Born and raised in Zacatecas, Mexico, Maria Hernández didn’t travel much while growing up. Her first big trip was when she left home to move to Spain. But ever since, she’s been on the move, living on and off in Europe for the last 11 years.
Raised by her grandmother, her first memories are of both of them together in the kitchen. “I remember us preparing the seven dishes on the Fridays of Lent, spending all morning cooking without eating, and waiting to break the fast,” she says. It was these early memories which sparked her interest in food and culinary culture.
Currently, Maria is wrapping up her Master’s in Italian Food and Wine at the University of Padova, but before that, she obtained a Bachelor’s in Food Chemistry from the Universidad Autónoma de Zacatecas, as well as a Master’s in Chemistry and Environmental Biology from Roskilde University. Maria notes that she became involved in food tourism because of her ongoing studies, and specifically, her current Master’s has given her the opportunity to explore wine and food tourism’s economic, social and environmental impact within the Italian context.
Her first encounter with the WFTA was also during her Master’s program at the University of Padova. She worked with material published by WFTA with her professor Matthew Stone, who is the lead research advisor for the association. She now works with WFTA as Training Manager, where in her own words, she notes, “I’m focused on managing the learning platform. This means uploading and updating the content and being in touch with the students.” Maria is also working on the Spanish version of the certifications and masterclasses.
Maria has always loved to teach, and in some way or another, she has been doing it since she was 17, making this role a natural fit for her.
When asked about the importance of food and food culture, Maria says, “…food is not just food. It shows social interactions among groups, it portrays who we are in that moment and who we have been.” She adds that by studying the changes in food patterns over time in a culture, it is possible to relate it with historical moments, and how they affected other aspects of society.
Regarding gastronomic tourism, Maria remarks, “It’s an instant way to connect to the place you are visiting and take it with you once the trip is finished. Because depending on where you are, maybe connecting with locals is not an easy task, or you are a more shy type of person. But food gives you an insight into the place without speaking.”
A couple of fun facts about Maria:
Her state, Zacatecas, is the proud host of the “RataFest.” There is a long tradition of eating field rats in different dishes; the most famous is the soup, which is advertised as miraculous.

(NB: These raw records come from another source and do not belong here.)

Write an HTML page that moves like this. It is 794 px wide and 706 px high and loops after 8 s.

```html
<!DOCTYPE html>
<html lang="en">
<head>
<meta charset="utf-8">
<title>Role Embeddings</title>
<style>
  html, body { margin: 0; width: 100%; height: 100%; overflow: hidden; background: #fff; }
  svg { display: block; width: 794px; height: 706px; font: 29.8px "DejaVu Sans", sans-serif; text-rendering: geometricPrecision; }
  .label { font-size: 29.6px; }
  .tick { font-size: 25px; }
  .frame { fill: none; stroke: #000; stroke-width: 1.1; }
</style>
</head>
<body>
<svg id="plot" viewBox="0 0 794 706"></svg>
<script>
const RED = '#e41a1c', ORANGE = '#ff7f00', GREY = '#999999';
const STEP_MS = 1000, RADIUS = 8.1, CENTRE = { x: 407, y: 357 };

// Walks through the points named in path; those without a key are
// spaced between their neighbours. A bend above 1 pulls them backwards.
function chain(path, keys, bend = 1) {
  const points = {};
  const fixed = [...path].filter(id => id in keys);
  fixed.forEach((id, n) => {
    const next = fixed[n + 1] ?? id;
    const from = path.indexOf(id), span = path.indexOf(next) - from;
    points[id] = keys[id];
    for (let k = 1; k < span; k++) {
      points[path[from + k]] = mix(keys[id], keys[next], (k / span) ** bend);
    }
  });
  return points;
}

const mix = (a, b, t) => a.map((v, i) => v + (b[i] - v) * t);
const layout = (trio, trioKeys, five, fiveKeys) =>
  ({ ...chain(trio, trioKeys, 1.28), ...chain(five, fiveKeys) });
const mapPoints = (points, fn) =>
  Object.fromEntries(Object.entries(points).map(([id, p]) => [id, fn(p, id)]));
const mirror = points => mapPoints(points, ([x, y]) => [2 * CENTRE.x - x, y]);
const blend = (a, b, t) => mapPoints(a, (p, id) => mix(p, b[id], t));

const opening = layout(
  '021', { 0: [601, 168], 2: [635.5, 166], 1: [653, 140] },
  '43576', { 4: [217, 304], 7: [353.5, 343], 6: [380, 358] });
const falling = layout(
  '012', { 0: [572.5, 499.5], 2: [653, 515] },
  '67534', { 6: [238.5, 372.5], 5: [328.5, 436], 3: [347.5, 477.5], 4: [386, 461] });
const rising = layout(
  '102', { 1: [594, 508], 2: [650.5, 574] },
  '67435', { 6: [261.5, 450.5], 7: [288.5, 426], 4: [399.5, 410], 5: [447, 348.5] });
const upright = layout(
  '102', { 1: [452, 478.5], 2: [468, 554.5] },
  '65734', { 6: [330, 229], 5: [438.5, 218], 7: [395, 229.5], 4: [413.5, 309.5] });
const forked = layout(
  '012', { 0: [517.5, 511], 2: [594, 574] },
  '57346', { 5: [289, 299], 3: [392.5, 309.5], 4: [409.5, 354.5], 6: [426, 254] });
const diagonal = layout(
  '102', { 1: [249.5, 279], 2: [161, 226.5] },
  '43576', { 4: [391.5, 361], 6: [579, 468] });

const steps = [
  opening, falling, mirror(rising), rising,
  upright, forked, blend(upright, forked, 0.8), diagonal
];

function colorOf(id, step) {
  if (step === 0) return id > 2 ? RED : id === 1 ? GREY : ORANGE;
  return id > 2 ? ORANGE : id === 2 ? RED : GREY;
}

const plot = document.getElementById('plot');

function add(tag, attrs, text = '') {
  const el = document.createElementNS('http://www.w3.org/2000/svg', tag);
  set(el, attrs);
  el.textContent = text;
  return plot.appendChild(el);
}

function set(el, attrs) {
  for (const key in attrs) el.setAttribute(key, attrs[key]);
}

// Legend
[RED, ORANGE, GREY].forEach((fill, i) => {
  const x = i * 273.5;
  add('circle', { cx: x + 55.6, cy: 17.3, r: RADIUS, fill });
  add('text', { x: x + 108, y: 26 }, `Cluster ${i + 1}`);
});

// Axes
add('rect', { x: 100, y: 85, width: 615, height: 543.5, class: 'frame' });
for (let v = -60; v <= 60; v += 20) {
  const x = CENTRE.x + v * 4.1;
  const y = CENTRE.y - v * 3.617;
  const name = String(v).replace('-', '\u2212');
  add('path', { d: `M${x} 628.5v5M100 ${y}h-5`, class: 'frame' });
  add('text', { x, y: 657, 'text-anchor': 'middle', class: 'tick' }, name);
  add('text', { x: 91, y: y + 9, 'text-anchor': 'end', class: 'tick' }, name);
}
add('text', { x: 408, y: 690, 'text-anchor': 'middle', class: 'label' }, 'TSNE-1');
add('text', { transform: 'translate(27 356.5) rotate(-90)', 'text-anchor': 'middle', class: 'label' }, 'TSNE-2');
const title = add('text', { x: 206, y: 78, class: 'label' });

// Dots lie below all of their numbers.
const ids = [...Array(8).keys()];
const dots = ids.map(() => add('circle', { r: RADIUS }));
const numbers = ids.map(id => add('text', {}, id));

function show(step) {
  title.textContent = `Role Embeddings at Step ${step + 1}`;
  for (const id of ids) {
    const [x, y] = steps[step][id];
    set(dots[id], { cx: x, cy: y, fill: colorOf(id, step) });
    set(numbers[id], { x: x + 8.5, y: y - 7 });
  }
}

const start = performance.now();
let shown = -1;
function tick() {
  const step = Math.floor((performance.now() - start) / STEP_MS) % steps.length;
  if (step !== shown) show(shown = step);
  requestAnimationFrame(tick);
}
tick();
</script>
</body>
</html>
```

While living in Valencia, Spain, Maria was part of a wine club, so she was able to visit several wineries in the area. To this day, her favorite is Bodegas Castaño, from Yecla, noting that tour was unique because the three generations of winemakers stayed with her group the entire time. She still remembers how proud the grandfather was of his family and the winery.
Maria’s favorite dish is “birria”, a Mexican delicacy which consists of stewed meat and spices, which she cites as her go-to staple for celebrations and as a comfort food. She adds that the broth is the best part.
The culinary destination she is most looking forward to visiting is Napoli, which she hopes to explore in a couple of months. And speaking of things to look forward to, Maria believes that we will see a rise in short trips to one’s hometowns, to rediscover the region’s cuisine. She observes, “Travel by plane has been complicated this summer, at least in Europe, and this will be a factor when planning the upcoming trips.”
Thank you for all your hard work, Maria! It’s great to have you.